• [EXERCISE OBJECTIVE]
Omit the pictures, then reproduce every remaining record exactly.
+ + + +
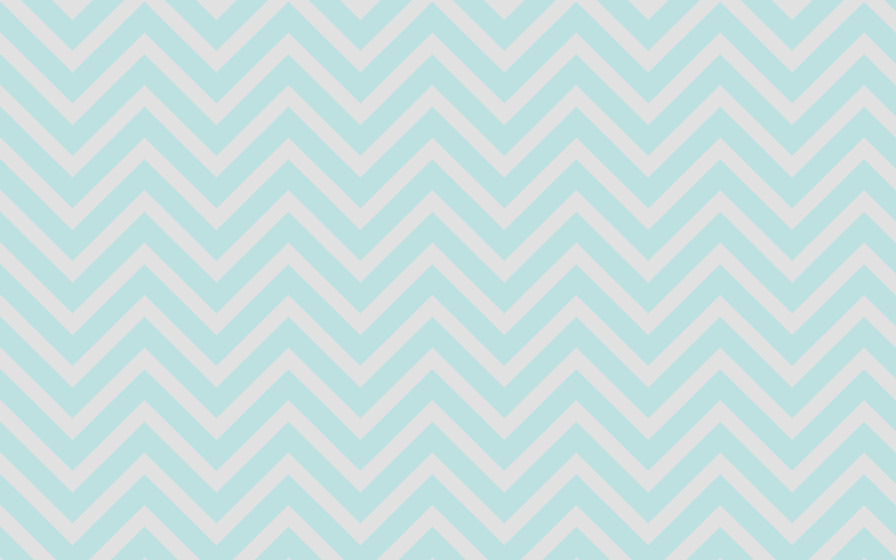
Give the GLSL for this pattern, as a Shadertoy shader.

```glsl
// Horizontal chevron stripes in pale aqua and light grey.

// Triangle wave: 0 at each peak, 1 at each valley.
float zigzag(float x) {
    return 2.0 * abs(fract(x + 0.5) - 0.5);
}

void mainImage(out vec4 fragColor, in vec2 fragCoord) {
    vec2 uv = fragCoord / iResolution.y;
    float period = 0.257;       // width of one zigzag
    float rise = 0.1267;        // height from valley to peak
    float spacing = 0.09375;    // vertical step between stripes
    float stripe = 0.0388;      // vertical thickness of a grey stripe

    // Depth below the top edge, straightened along the zigzag
    float depth = 1.0 - uv.y - rise * zigzag((uv.x - 0.001) / period);

    // Vertical distance from the centre line of the nearest grey stripe
    float offset = depth - 0.058 - 0.5 * stripe;
    float away = abs(fract(offset / spacing + 0.5) - 0.5) * spacing;

    // Perpendicular distance to the stripe edge, smoothed over one pixel
    float slope = 2.0 * rise / period;
    float edge = (away - 0.5 * stripe) / sqrt(1.0 + slope * slope);
    float aqua = clamp(edge * iResolution.y + 0.5, 0.0, 1.0);

    vec3 color = mix(vec3(0.882), vec3(0.741, 0.882, 0.882), aqua);
    fragColor = vec4(color, 1.0);
}
```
+ + + +
• [PROBLEM SOLUTION]
Give the GLSL for this pattern, as a Shadertoy shader.

```glsl
// Horizontal chevron stripes in pale aqua and light grey.

// Triangle wave: 0 at each peak, 1 at each valley.
float zigzag(float x) {
    return 2.0 * abs(fract(x + 0.5) - 0.5);
}

void mainImage(out vec4 fragColor, in vec2 fragCoord) {
    vec2 uv = fragCoord / iResolution.y;
    float period = 0.257;       // width of one zigzag
    float rise = 0.1267;        // height from valley to peak
    float spacing = 0.09375;    // vertical step between stripes
    float stripe = 0.0388;      // vertical thickness of a grey stripe

    // Depth below the top edge, straightened along the zigzag
    float depth = 1.0 - uv.y - rise * zigzag((uv.x - 0.001) / period);

    // Vertical distance from the centre line of the nearest grey stripe
    float offset = depth - 0.058 - 0.5 * stripe;
    float away = abs(fract(offset / spacing + 0.5) - 0.5) * spacing;

    // Perpendicular distance to the stripe edge, smoothed over one pixel
    float slope = 2.0 * rise / period;
    float edge = (away - 0.5 * stripe) / sqrt(1.0 + slope * slope);
    float aqua = clamp(edge * iResolution.y + 0.5, 0.0, 1.0);

    vec3 color = mix(vec3(0.882), vec3(0.741, 0.882, 0.882), aqua);
    fragColor = vec4(color, 1.0);
}
```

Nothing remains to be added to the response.